"I'm not suggesting that there was not an increase, but at first glance, there is no real trend toward more girls being involved in more serious crime," he said.

The percentage of female detainees in the Cook County Juvenile Temporary Detention Center on Sept. 1, 1995, was 6 percent. The percentage of girls at the center this year, as of Sept. 1, was more than 9 percent, according to Ron Olbaker, who runs statistics for the facility.

Nationwide between 1967 and 1996, the number of female juveniles arrested for violent crimes jumped 345 percent, compared with 124 percent for males during the same period, according to FBI figures.

A report completed last year by the state of Illinois found similar figures but also that police may be filing charges against girls today when they may not have in the past.

"Girls are now being arrested for behavior that 10 or 20 years ago, because of paternalism, they would not have been arrested," Mika said.

There is also a belief that easy access to video cameras has skewed the public perception, making it seem as though such attacks occur constantly.

Last month in Orland Park, teenagers videotaped an assault by three girls on another girl. All three are scheduled to appear in court on Monday.

Two high school students who testified Thursday at the hearing said it was common practice for girls to slick their faces with petroleum jelly at Chicago schools to avoid gashes from fingernails.

Hair is often clipped back so it would not be pulled out, said Maya Yancey-Gilmore, 17, one of two students who gave a presentation.

Her mother pulled her from Lincoln Park High School after her first year because of fights there. Maya is now a junior at St. Scholastica, a Catholic school.

"I didn't want to live with the fear and I was afraid every day," said her mother, Greer Gilmore.

 



Recent Headlines

Cook County commissioners move to reclaim health powers
Wednesday, March 25, 2020
Crain's Chicago Business

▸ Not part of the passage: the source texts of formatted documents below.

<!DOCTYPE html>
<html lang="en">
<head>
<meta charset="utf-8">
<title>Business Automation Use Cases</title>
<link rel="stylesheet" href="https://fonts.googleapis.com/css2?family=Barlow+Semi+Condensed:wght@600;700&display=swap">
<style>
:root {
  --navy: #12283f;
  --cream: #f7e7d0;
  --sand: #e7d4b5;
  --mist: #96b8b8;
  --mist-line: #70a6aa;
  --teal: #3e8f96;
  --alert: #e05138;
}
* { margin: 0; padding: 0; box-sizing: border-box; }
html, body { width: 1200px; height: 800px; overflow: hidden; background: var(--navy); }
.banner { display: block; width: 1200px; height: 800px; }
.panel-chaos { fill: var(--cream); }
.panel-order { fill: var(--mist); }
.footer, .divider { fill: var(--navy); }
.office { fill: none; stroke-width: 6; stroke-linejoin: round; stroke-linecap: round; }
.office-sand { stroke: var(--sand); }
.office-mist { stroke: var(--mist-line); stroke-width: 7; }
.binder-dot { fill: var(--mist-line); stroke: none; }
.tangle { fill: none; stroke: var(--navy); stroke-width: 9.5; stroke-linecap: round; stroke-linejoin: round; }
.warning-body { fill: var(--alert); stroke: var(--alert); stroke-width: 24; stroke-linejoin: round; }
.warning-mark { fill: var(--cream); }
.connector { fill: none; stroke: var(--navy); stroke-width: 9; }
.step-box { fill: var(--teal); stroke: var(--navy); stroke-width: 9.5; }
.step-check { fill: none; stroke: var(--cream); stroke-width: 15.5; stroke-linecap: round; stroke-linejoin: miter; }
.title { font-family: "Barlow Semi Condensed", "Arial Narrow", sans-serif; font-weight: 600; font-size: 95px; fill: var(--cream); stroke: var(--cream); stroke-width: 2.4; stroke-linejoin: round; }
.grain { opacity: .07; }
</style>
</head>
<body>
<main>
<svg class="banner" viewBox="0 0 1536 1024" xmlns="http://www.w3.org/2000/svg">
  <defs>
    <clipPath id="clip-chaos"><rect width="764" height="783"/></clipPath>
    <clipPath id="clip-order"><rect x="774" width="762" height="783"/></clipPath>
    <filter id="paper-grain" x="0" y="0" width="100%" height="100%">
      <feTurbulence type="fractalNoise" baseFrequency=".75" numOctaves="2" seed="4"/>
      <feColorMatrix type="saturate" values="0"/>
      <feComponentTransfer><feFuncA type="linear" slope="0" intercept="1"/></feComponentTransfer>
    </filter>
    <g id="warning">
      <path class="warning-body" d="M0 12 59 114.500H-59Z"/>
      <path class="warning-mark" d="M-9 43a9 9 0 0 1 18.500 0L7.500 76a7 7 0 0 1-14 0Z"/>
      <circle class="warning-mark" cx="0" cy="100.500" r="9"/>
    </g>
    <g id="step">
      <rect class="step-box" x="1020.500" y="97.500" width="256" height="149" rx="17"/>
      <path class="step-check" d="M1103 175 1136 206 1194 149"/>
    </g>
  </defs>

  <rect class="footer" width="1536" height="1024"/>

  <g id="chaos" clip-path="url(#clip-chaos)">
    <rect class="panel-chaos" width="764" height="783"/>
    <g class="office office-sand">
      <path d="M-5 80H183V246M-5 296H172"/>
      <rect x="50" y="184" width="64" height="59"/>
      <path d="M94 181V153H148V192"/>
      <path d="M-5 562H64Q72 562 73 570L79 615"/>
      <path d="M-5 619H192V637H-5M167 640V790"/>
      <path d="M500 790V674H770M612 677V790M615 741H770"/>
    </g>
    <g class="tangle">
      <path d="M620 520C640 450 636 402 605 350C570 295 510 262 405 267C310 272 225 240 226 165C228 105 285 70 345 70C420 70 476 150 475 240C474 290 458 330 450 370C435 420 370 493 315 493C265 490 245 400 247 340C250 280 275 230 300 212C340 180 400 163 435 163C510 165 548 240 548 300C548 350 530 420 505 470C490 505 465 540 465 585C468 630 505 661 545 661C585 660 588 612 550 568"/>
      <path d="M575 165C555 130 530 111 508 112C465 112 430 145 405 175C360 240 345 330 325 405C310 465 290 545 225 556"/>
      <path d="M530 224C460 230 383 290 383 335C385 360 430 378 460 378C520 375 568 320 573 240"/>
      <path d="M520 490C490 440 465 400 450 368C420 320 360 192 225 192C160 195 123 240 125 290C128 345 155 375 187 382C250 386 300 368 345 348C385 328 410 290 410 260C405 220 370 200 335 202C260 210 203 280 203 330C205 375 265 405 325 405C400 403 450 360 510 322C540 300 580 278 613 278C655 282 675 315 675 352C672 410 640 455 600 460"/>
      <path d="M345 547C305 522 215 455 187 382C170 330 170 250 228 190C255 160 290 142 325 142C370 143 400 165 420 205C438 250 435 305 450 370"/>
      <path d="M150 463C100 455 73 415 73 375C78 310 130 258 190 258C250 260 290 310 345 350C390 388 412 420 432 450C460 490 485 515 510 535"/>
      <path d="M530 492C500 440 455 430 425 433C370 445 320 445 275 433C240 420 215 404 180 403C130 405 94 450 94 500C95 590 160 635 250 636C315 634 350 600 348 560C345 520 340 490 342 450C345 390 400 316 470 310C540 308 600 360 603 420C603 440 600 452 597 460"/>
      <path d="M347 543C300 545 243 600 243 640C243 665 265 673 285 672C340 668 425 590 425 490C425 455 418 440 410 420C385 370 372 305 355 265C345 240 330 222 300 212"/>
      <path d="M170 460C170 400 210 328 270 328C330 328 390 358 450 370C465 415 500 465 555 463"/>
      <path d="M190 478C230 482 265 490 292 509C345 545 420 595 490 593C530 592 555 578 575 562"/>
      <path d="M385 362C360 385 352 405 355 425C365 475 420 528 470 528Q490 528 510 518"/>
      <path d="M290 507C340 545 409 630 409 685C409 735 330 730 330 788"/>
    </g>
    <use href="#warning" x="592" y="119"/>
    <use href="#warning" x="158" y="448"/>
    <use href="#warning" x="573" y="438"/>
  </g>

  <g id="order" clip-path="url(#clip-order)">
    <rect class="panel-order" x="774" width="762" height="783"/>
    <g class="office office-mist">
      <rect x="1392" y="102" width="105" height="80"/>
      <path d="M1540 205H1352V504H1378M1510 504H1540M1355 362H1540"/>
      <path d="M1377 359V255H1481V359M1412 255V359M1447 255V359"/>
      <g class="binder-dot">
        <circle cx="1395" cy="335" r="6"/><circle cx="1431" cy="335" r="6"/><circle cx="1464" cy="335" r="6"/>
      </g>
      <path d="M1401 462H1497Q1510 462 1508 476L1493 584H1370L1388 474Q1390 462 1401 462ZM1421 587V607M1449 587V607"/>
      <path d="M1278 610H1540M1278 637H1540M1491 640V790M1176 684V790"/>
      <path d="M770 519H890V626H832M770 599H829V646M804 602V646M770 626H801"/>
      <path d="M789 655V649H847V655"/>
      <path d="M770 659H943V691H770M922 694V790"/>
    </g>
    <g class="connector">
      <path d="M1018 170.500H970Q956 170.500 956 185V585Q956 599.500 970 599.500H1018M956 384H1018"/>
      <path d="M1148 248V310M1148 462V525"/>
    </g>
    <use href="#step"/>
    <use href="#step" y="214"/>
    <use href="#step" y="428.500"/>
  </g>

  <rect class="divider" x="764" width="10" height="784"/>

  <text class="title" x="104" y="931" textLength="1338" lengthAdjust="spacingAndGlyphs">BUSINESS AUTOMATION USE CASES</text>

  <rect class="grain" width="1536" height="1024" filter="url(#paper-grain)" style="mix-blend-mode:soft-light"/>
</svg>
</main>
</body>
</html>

Cook County’s sweetened beverage tax worked: UIC study
Tuesday, February 25, 2020
WGN News

‘Sea change’ in county health system could put Preckwinkle, commissioners closer to the helm
Tuesday, February 25, 2020
Chicago Sun-Times

Fed Up With Postal Service Problems, North Side Officials Vow To Fix Constant Delivery Woes In Rogers Park
Tuesday, February 25, 2020
Block Club Chicago

Cook County's short-lived 'soda' tax worked, says new study
Tuesday, February 25, 2020
University Of Illinois at Chicago

Annals of Internal Medicine: Sweetened Beverage Study
Tuesday, February 25, 2020

Elevating Evanston Youth
Monday, February 24, 2020
Northwestern

Cook County Health finance chief departs
Monday, February 24, 2020
Crain's Chicago Business

$14 million settlement proposed in lawsuit over Cook County inmates masturbating in front of female public defenders
Sunday, February 23, 2020
Chicago Sun-Times

The correct response to violent crime? Believe it or not, we're seeing it in Cook County.
Friday, February 21, 2020
Crain's Chicago Business

For The First Time In More Than A Decade, The Waitlist For Suburban Public Housing Is Opening
Friday, February 21, 2020
WBEZ News

Flashback: Cook County Hospital was home to big egos, surgical drama and stalwarts who found purpose in treating the poor
Friday, February 21, 2020
Chicago Tribune

Can courts do more to force FOID card violators to give up their guns?
Monday, February 17, 2020
Chicago Tribune

Keep the Cook County Health board independent
Sunday, February 16, 2020
Crain's Chicago Business

Park Ridge looks to move 911 dispatching services to Cook County call center
Thursday, February 13, 2020
Chicago Tribune

Editorial: A report’s flaws suggest: Cook County bail reforms may have endangered the public
Thursday, February 13, 2020
Chicago Tribune

Offering rehab instead of jail time, ‘Drug Court’ gives some a second chance
Thursday, February 13, 2020
WGN News

Preckwinkle aide barred from her offices after sexual harassment incident
Tuesday, February 11, 2020
Crain's Chicago Business

New outreach group combating Cook County’s opioid crisis by offering treatment, hope
Tuesday, February 11, 2020
WGN News

Evanston Officials Eye County Grant for Construction of New Animal Shelter
Monday, February 10, 2020
Evanston RoundTable

all news items

Paid for by Larry Suffredin and not at taxpayer expense. A Haymarket Production.
^ TOP